·                     Due to clinical symptoms of IE being subtle (fever, night sweats, arthralgia, anorexia), it is often not diagnosed during life [3].

·                     If neurological symptoms are present as a consequence of CNS embolization (apathy, drowsiness, confusion or a dazed state) these can be confused with symptoms of a drug overdose [3].

·                     Infectious emboli originating from vegetations of left-sided bacterial endocarditis are disseminated to distant organs (brain, spleen, kidneys) [3].

·                     In summary, the occurrence of an acute SDH is extremely rare in the context of IE; with regard to IAs only 10 cases have been reported [3, 5].

4.                   Conclusion

·                     Undiagnosed infective endocarditis is a possible cause of death in drug addicts.

·                     In rare cases, SDH may not be a sequela of blunt trauma.

·                     A primarily intracerebral hemorrhage may perforate through the arachnoid forming an acute subdural hematoma.

·                     Although COD in drug addicts is predominantly accidental or an intentional overdose, this case illustrates that natural death can be a presentation.

·                     Procedures for conducting a complete autopsy vs. an external only autopsy (aka “view”) in cases involving drug related deaths varies at each medical examiner’s office. Frequently young decedents with a drug abuse history or death scene indicating drug abuse receive only a view and toxicology.

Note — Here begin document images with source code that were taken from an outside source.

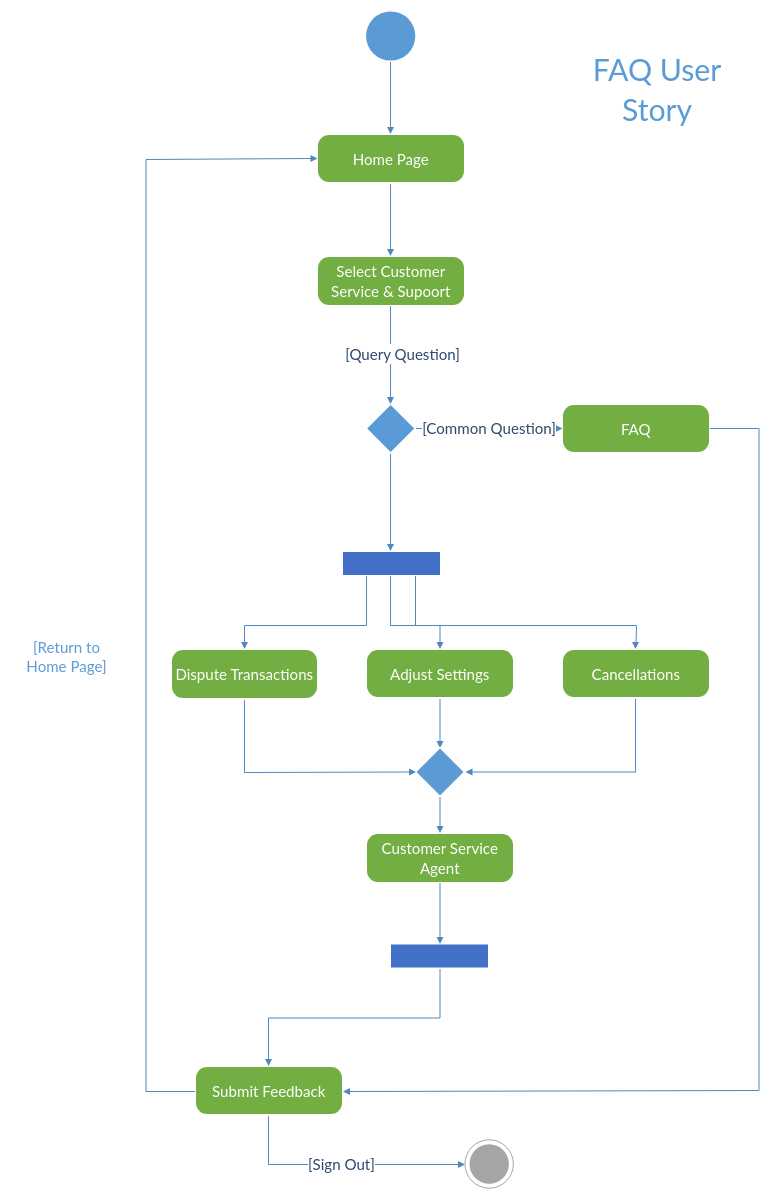
<!DOCTYPE html>
<html lang="en">
<head>
<meta charset="utf-8">
<title>FAQ User Story</title>
<style>
:root {
  --paper: #ffffff;
  --step: #73ae42;
  --step-text: #ffffff;
  --accent: #5b9bd5;
  --bar: #4170c6;
  --line: #4f88bd;
  --label: #2c4a6b;
  --end: #a5a5a5;
}
* { box-sizing: border-box; margin: 0; }
html, body { width: 778px; height: 1200px; overflow: hidden; background: var(--paper); }
.diagram {
  position: relative;
  width: 778px;
  height: 1200px;
  overflow: hidden;
  background: var(--paper);
  font-family: Lato, "Open Sans", sans-serif;
  font-size: 15.1px;
  line-height: 20px;
}
.connectors { position: absolute; left: 0; top: 0; }
.connectors .wires { fill: none; stroke: var(--line); stroke-width: 1; }
.connectors .heads { fill: var(--line); }
.connectors .decisions, .connectors .start { fill: var(--accent); }
.connectors .bars { fill: var(--bar); }
.connectors .end-ring { fill: var(--paper); stroke: var(--end); }
.connectors .end-core { fill: var(--end); }
h1 {
  position: absolute;
  left: 557px;
  top: 49px;
  width: 200px;
  font-size: 30.2px;
  font-weight: 400;
  line-height: 40px;
  text-align: center;
  color: var(--accent);
}
.step {
  position: absolute;
  display: flex;
  align-items: center;
  justify-content: center;
  width: 145.5px;
  height: 47px;
  border-radius: 11px;
  background: var(--step);
  color: var(--step-text);
  text-align: center;
  white-space: nowrap;
}
.support, .dispute, .agent { height: 48px; }
.home { left: 318px; top: 135px; }
.support { left: 318px; top: 257px; }
.faq { left: 563px; top: 405px; }
.dispute { left: 171.5px; top: 650px; }
.settings { left: 367px; top: 650px; }
.cancel { left: 563px; top: 650px; }
.agent { left: 367px; top: 834px; }
.feedback { left: 196px; top: 1067px; }
.guard {
  position: absolute;
  display: flex;
  justify-content: center;
  height: 20px;
  background: var(--paper);
  color: var(--label);
  white-space: nowrap;
}
.query { left: 343px; top: 344px; width: 119px; }
.common { left: 422px; top: 418px; width: 134px; }
.sign-out { left: 308px; top: 1154px; width: 67px; }
.return {
  position: absolute;
  left: 16px;
  top: 638px;
  width: 101px;
  line-height: 19px;
  text-align: center;
  color: var(--accent);
}
</style>
</head>
<body>
<main class="diagram">
  <svg class="connectors" width="778" height="1200" viewBox="0 0 778 1200" aria-hidden="true">
    <defs>
      <polygon id="down" points="-3.5,-7 3.5,-7 0,0"/>
      <polygon id="right" points="-7,-3.5 -7,3.5 0,0"/>
      <polygon id="left" points="7,-3.5 7,3.5 0,0"/>
      <polygon id="decision" points="0,-23.5 23.5,0 0,23.5 -23.5,0"/>
    </defs>
    <g class="wires">
      <path d="M390.5 62V128"/>
      <path d="M390.5 184V249"/>
      <path d="M390.5 306V398"/>
      <path d="M416 428.5H556"/>
      <path d="M390.5 454V545"/>
      <path d="M366.5 576V625.5H244.5V643"/>
      <path d="M390.5 576V625.5H440V643"/>
      <path d="M415.5 576V625.5H636.5L636 643"/>
      <path d="M244.5 700V772.5L409 772"/>
      <path d="M440 699V741"/>
      <path d="M635.5 699V772H472"/>
      <path d="M440 797V826"/>
      <path d="M440 883V937"/>
      <path d="M440 969V1018H268.5V1060"/>
      <path d="M710 428.5H759V1090.5L350 1091.5"/>
      <path d="M195 1091.5H146V159.5L311 158.5"/>
      <path d="M268.5 1116V1164.5H458"/>
    </g>
    <g class="heads">
      <use href="#down" x="390.5" y="134"/>
      <use href="#down" x="390.5" y="256"/>
      <use href="#down" x="390.5" y="404"/>
      <use href="#down" x="390.5" y="551"/>
      <use href="#down" x="244.5" y="649"/>
      <use href="#down" x="440" y="649"/>
      <use href="#down" x="635.5" y="649"/>
      <use href="#down" x="440" y="748"/>
      <use href="#down" x="440" y="833"/>
      <use href="#down" x="440" y="944"/>
      <use href="#down" x="268.5" y="1066"/>
      <use href="#right" x="317.5" y="158.5"/>
      <use href="#right" x="562.5" y="428.5"/>
      <use href="#right" x="416" y="772"/>
      <use href="#right" x="465" y="1164.5"/>
      <use href="#left" x="465.5" y="772"/>
      <use href="#left" x="343" y="1091.5"/>
    </g>
    <circle class="start" cx="390.7" cy="36" r="24.6"/>
    <g class="decisions">
      <use href="#decision" x="390.7" y="428.5"/>
      <use href="#decision" x="440" y="772"/>
    </g>
    <g class="bars">
      <rect x="343" y="552" width="97" height="23"/>
      <rect x="391" y="944.5" width="97" height="23"/>
    </g>
    <circle class="end-ring" cx="489.2" cy="1164" r="24.2"/>
    <circle class="end-core" cx="489.2" cy="1164" r="19.7"/>
  </svg>

  <h1>FAQ User<br>Story</h1>

  <div class="step home">Home Page</div>
  <div class="step support">Select Customer<br>Service &amp; Supoort</div>
  <div class="step faq">FAQ</div>
  <div class="step dispute">Dispute Transactions</div>
  <div class="step settings">Adjust Settings</div>
  <div class="step cancel">Cancellations</div>
  <div class="step agent">Customer Service<br>Agent</div>
  <div class="step feedback">Submit Feedback</div>

  <p class="guard query">[Query Question]</p>
  <p class="guard common">[Common Question]</p>
  <p class="guard sign-out">[Sign Out]</p>
  <p class="return">[Return to<br>Home Page]</p>
</main>
</body>
</html>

·                     These findings indicate why it is important to conduct a comprehensive autopsy of deaths related to drug abuse.

5.                   Acknowledgements

Information on this case was provided by Michael Hays, MD and Elizabeth Kinnison, MD. This case was performed and signed out at Tidewater Office of the Chief Medical Examiner in Norfolk, Virginia. Technical writing consultation was provided by Amy Fantaskey, MD.


Figure 1: Friable, polypoid, soft 1” vegetation on the anterior mitral valve leaflet.




Figure 2a: Superomedial parieto-occipital subarachnoid hemorrhage.

 


                                                                                                                       


Figure 2b: Rupture of the right superficial cortical vessel.




Figure 3: Partly removed dura and clotted blood.




Figure 4: Microabscesses in right middle cerebral artery distribution at grey/white matter junctions.




Figure 5a: Clot with inflammatory response.




Figure 5b: Microabscess.




Figure 6: Negative for fungal infection.